One thing to be aware of is that any information given to a non-client witness will most likely be discoverable by the opposing party. Counsel may elect to show the witness documents during testimony preparation – to help the witness refresh a recollection, for example – but should do so knowing the document may become discoverable even if it is otherwise privileged.
The attorney may want to pose difficult questions to witnesses that they are likely to be confronted with during their testimony. If the case and testimony warrant such attention, a mock examination and cross-examination may help put the witness at ease.
But counsel should not tell the witness what must be stated in order for a successful resolution. This may put an undue influence on the witness to provide false, fraudulent or misleading testimony.
Counsel should also be careful to prepare witnesses separately. This practice will eliminate the risk of collusion or that the witnesses will inadvertently modify their testimony to bolster that of other witnesses. Most jurisdictions do not allow attorneys to communicate one witnesses’ testimony to another witness once the exclusion or sequestration rule is invoked by a party or the court.
Some jurisdictions allow for the reasonable payment of lay witnesses as well as expert witnesses. However, any payment to lay witnesses cannot be predicated on the content of the testimony. As a practical matter, paying a lay witness would most likely be a cause of concern for the jury as well as the judge.

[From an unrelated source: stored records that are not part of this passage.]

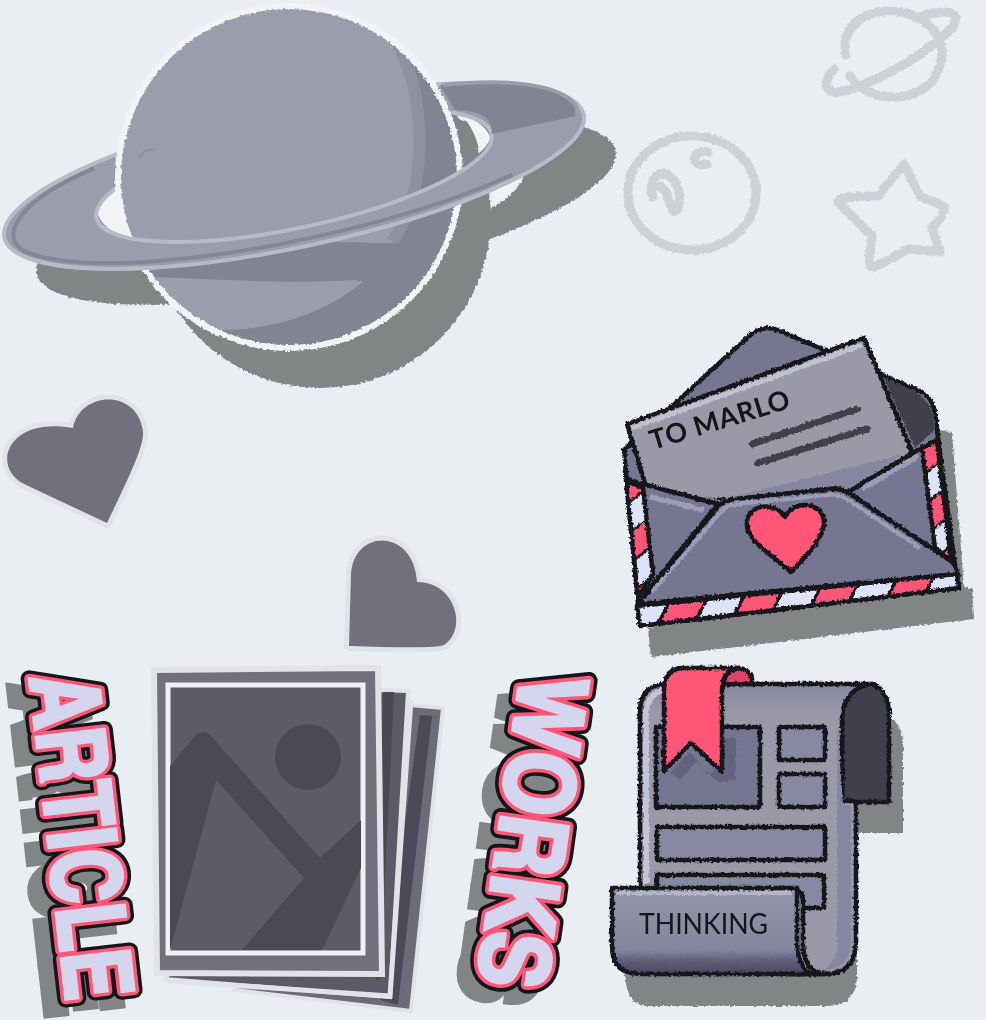
<!DOCTYPE html>
<html lang="en">
<head>
<meta charset="utf-8">
<title>Sticker sheet</title>
<style>
:root{--paper:#e8eef2;--shadow:#818586;--planet:#9b9cac;--planet-dark:#828393;--rim:#f1f3f5;--ink:#15161a;--pink:#ff5577;--lilac:#d3d6ec;--slate:#71717d;--doodle:#cdd2d5;--envelope:#757690;--sheet:#9999a8;--panel:#8788a2;--edge:#e2e2e7}
html,body{margin:0;height:100%;overflow:hidden;background:var(--paper)}
svg{display:block;width:986px;height:1020px}
.shadow{fill:var(--shadow)}
.doodles{fill:none;stroke:var(--doodle);stroke-width:9;stroke-linecap:round;stroke-linejoin:round}
.hearts{fill:var(--slate);stroke:var(--edge);stroke-width:10;stroke-linejoin:round;paint-order:stroke}
.ink{stroke:var(--ink);stroke-width:4.5;stroke-linejoin:round;stroke-linecap:round}
.line{fill:none}
.title{font:bold 96px "TeX Gyre Heros Cn","Liberation Sans",sans-serif}
.title-shadow{fill:var(--shadow);stroke:var(--shadow);stroke-width:14}
.title-ink{fill:var(--ink);stroke:var(--ink);stroke-width:17;stroke-linejoin:round}
.title-pink{fill:var(--pink);stroke:var(--pink);stroke-width:10;stroke-linejoin:round}
.title-fill{fill:var(--lilac);stroke:var(--lilac);stroke-width:3}
.hand{font-family:Lato,"Open Sans",sans-serif;fill:var(--ink);stroke:none}
.print{stroke:var(--edge);stroke-width:4}
</style>
</head>
<body>
<svg viewBox="0 0 986 1020" role="img" aria-label="Stickers: planet, hearts, letter, photo stack and article scroll">
<defs>
  <filter id="chalk" x="-5%" y="-5%" width="110%" height="110%"><feTurbulence type="fractalNoise" baseFrequency=".35" numOctaves="2" seed="4"/><feDisplacementMap in="SourceGraphic" scale="4" xChannelSelector="R" yChannelSelector="G"/></filter>
  <path id="ring" fill-rule="evenodd" d="M-296 0a296 71 0 1 0 592 0a296 71 0 1 0-592 0M-202 0a202 52 0 1 0 404 0a202 52 0 1 0-404 0"/>
  <clipPath id="ring-front"><rect x="-310" y="0" width="620" height="90"/></clipPath>
  <clipPath id="globe"><circle cx="289" cy="177" r="170"/></clipPath>
  <clipPath id="photo-area"><rect x="170" y="687" width="191" height="263"/></clipPath>
  <pattern id="airmail" width="76" height="40" patternUnits="userSpaceOnUse" patternTransform="translate(632 604) rotate(-5.5) skewX(-32)"><rect width="76" height="40" fill="#ff5577"/><rect width="38" height="40" fill="#dfe3f7"/><path d="M0 0V40M38 0V40M76 0V40" stroke="#15161a" stroke-width="4"/></pattern>
  <pattern id="airmail-left" href="#airmail" patternTransform="translate(626 505) rotate(84) skewX(32) scale(.75)"/>
  <pattern id="airmail-right" href="#airmail" patternTransform="translate(922 476) rotate(83) skewX(32) scale(.75)"/>
  <linearGradient id="roll" x2="0" y2="1"><stop offset="0" stop-color="#9496aa"/><stop offset=".72" stop-color="#85869d"/><stop offset=".85" stop-color="#5d5e78"/><stop offset="1" stop-color="#484960"/></linearGradient>
  <linearGradient id="sheet-shade" x2="0" y2="1"><stop offset="0" stop-color="#85869f"/><stop offset=".1" stop-color="#9999a8"/><stop offset="1" stop-color="#9999a8"/></linearGradient>
  <text id="word-article" class="title" transform="translate(29 677) rotate(83.5)" textLength="328" lengthAdjust="spacingAndGlyphs">ARTICLE</text>
  <text id="word-works" class="title" transform="translate(521 670) rotate(98)" textLength="316" lengthAdjust="spacingAndGlyphs">WORKS</text>
</defs>

<rect width="986" height="1020" fill="var(--paper)"/>

<g id="planet">
  <g class="shadow" filter="url(#chalk)">
    <circle cx="320" cy="217" r="171"/>
    <use href="#ring" transform="translate(326 212) rotate(-12)"/>
  </g>
  <path d="M97 212Q98 192 122 181L128 238Q102 230 97 212Z" fill="var(--rim)"/>
  <path d="M458 112Q488 124 491 140L480 155Q476 128 458 112Z" fill="var(--rim)"/>
  <path d="M494 186L520 172Q518 188 496 204Z" fill="var(--rim)"/>
  <g transform="translate(294 176) rotate(-12)"><use href="#ring" fill="var(--planet)" stroke="#b9bac8" stroke-width="4"/></g>
  <path d="M440 85C500 78 556 84 573 105C586 125 540 152 468 172L464 163C492 148 498 130 486 118Q475 110 455 110Z" fill="var(--planet-dark)"/>
  <path d="M443 85C505 78 566 84 577 108C584 126 555 146 505 163" fill="none" stroke="#9b9cac" stroke-width="4"/>
  <g clip-path="url(#globe)">
    <circle cx="289" cy="177" r="171" fill="var(--planet)"/>
    <path d="M396 40C435 110 430 220 365 280C325 314 270 332 210 330L260 360L480 330V50Z" fill="var(--planet-dark)"/>
    <path d="M396 40C430 105 426 195 392 242" fill="none" stroke="#8f90a0" stroke-width="12"/>
    <path d="M130 274C230 258 300 243 340 242L470 245V310L355 280C290 284 240 280 150 277Z" fill="var(--planet-dark)"/>
    <path d="M139 158Q142 149 154 150" fill="none" stroke="#8f90a0" stroke-width="2"/>
  </g>
  <circle cx="289" cy="177" r="171" fill="none" stroke="var(--rim)" stroke-width="6" filter="url(#chalk)"/>
  <g transform="translate(294 176) rotate(-12)">
    <g clip-path="url(#ring-front)"><use href="#ring" fill="var(--planet)" stroke="#b9bac8" stroke-width="4"/></g>
    <path d="M-194-49C-272-34-302-4-280 17C-238 48-120 64 0 64C90 64 160 56 214 44" fill="none" stroke="#858696" stroke-width="4"/>
  </g>
</g>

<g class="doodles" filter="url(#chalk)">
  <path d="M846 55C840 20 872 8 900 12C935 18 950 46 937 73C922 105 867 104 850 76M848 34Q850 28 856 24M834 69C818 86 828 99 854 88C890 76 930 50 953 27C962 12 949 7 916 18"/>
  <ellipse cx="692" cy="193" rx="64" ry="57"/>
  <path d="M653 197C646 174 666 166 675 182C682 195 680 208 676 211M658 186C668 186 668 204 674 211M708 152C690 150 690 168 707 164"/>
  <path d="M904 164L920 196L944 206Q946 214 932 228L940 252L909 249L873 268Q866 266 872 236L838 202Q836 196 878 196Z"/>
</g>

<g class="hearts">
  <path d="M107 523L24 484C-10 466 8 416 73 428C80 391 138 388 143 432C144 446 130 475 107 523Z"/>
  <path d="M349 646L351 574C354 528 414 528 417 582C456 582 468 630 444 645Q435 649 349 646Z"/>
</g>

<g id="letter">
  <path class="shadow" filter="url(#chalk)" d="M648 628L940 585L938 430L952 432L964 588H972L974 619L651 657Z"/>
  <g filter="url(#chalk)">
    <path class="ink" fill="var(--envelope)" d="M624 450L748 337Q763 323 780 331L922 392Q937 402 937 430L955 565L959 588L640 626Z"/>
    <path d="M884 378L916 392Q935 404 934 430L915 448Z" fill="#3f404c"/>
    <path class="ink" fill="var(--sheet)" d="M627 424L864 338L912 452L850 500H650Z"/>
    <path d="M632 428L862 345" stroke="#c0c2d2" stroke-width="5"/>
    <path d="M648 488L720 500L900 455L850 494L730 510Z" fill="#85869f"/>
    <path class="ink" fill="var(--envelope)" d="M628 480L718 504L645 594ZM923 447L848 492L938 554Z"/>
    <path d="M650 497L704 510M918 456L862 489" stroke="#9c9eb8" stroke-width="5"/>
    <path class="ink" fill="url(#airmail-left)" d="M626 481L643 488L653 575L638 597Z"/>
    <path class="ink" fill="url(#airmail-right)" d="M922 448L937 440L951 560L935 548Z"/>
    <path class="ink" fill="var(--envelope)" d="M638 604L714 511Q722 500 735 499L828 489Q842 488 850 494L954 563L958 574Z"/>
    <path d="M652 592L720 513Q726 505 738 504L828 495Q840 494 850 501L920 548" fill="none" stroke="#9c9eb8" stroke-width="4"/>
    <path class="ink" fill="url(#airmail)" d="M637 606L957 574L959 588L640 626Z"/>
    <path class="ink" fill="var(--pink)" stroke-width="4" d="M791 572C768 552 744 538 747 521C750 503 776 502 785 517C794 499 822 502 824 521C824 538 808 554 791 572Z"/>
    <path d="M752 444L857 409M758 463L867 429" stroke="#3f404c" stroke-width="7" stroke-linecap="round"/>
  </g>
  <text class="hand" transform="translate(653 450) rotate(-17)" font-size="27" font-weight="bold" textLength="145">TO MARLO</text>
</g>

<g id="photo-stack">
  <path class="print" fill="#6c6c78" d="M410 705L443 708L411 1011L235 990Z"/>
  <path fill="#4b4b57" d="M420 715L432 716L398 1005L380 1000Z"/>
  <path class="print" fill="#5b5b67" d="M378 690L408 691L390 997L165 979Z"/>
  <path d="M411 700L390 996L168 981" fill="none" stroke="var(--edge)" stroke-width="5"/>
  <path fill="#494955" d="M383 692L394 692L380 980H376Z"/>
  <path fill="#71717d" stroke="var(--edge)" stroke-width="6" d="M154 670L378 668L382 974L157 973Z"/>
  <rect x="168" y="685" width="195" height="268" fill="#5c5c68" stroke="#f0f1f4" stroke-width="5"/>
  <g clip-path="url(#photo-area)" fill="#4a4a55" role="img" aria-label="Placeholder picture of mountains under a sun">
    <circle cx="308" cy="757" r="33"/>
    <path d="M170 766L196 735Q203 728 210 735L320 858L361 820V868L322 950H242L304 878L216 780L170 950Z"/>
  </g>
</g>

<g id="titles">
  <g class="title-shadow"><use href="#word-article" x="-16" y="12"/><use href="#word-works" x="-15" y="13"/></g>
  <g class="title-ink"><use href="#word-article"/><use href="#word-works"/></g>
  <g class="title-pink"><use href="#word-article"/><use href="#word-works"/></g>
  <g class="title-fill"><use href="#word-article"/><use href="#word-works"/></g>
</g>

<g id="article-scroll">
  <path class="shadow" filter="url(#chalk)" d="M885 715Q903 722 903 745V833H857V978Q855 1006 828 1006H645Q625 1004 625 970H800L840 800H885Z"/>
  <g filter="url(#chalk)">
    <path class="ink" fill="#3f404e" d="M842 802V715Q845 684 872 684Q889 690 889 715V802Z"/>
    <path class="ink" fill="url(#sheet-shade)" d="M640 890V712Q640 684 668 684H872Q844 688 842 718V800L856 802V942Q855 974 826 974H790L700 920Z"/>
    <path d="M646 884V712Q648 692 668 689" fill="none" stroke="#c3c5d6" stroke-width="6"/>
    <path d="M837 720V950Q834 964 824 970Q851 968 851 940V806L843 804" fill="#85869f"/>
    <g class="ink" fill="var(--panel)" stroke-width="4">
      <rect x="656" y="727" width="104" height="80" fill="var(--envelope)"/>
      <rect x="779" y="727" width="46" height="33"/>
      <rect x="779" y="774" width="46" height="33"/>
      <rect x="657" y="827" width="168" height="33"/>
      <rect x="657" y="875" width="167" height="33"/>
    </g>
    <path d="M670 772L690 752L708 775L724 762V738H736V780L718 782L696 762L680 780Z" fill="#63647f"/>
    <path class="ink" fill="#e04568" d="M722 684Q726 668 740 668Q754 672 752 684Z"/>
    <path class="ink" fill="var(--pink)" d="M664 771V688Q665 669 682 668H740Q722 670 722 690V772L691 743Z"/>
    <path class="ink" fill="var(--panel)" d="M797 890Q803 892 803 902V942Q803 974 828 974H785Z"/>
    <path class="ink" fill="url(#roll)" d="M612 888H797V940Q797 968 812 974H640Q612 974 612 946Z"/>
    <path d="M616 893H792" stroke="#b4b6c8" stroke-width="4"/>
  </g>
  <text class="hand" x="639" y="934" font-size="29" textLength="129" lengthAdjust="spacingAndGlyphs">THINKING</text>
</g>
</svg>
</body>
</html>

Paul D. Friedman is a nationally recognized speaker and consultant regarding ethics issues. In addition to his law degree, Dr. Friedman has a master’s in bioethics and a doctorate in the comparative ethics of business, law and medicine.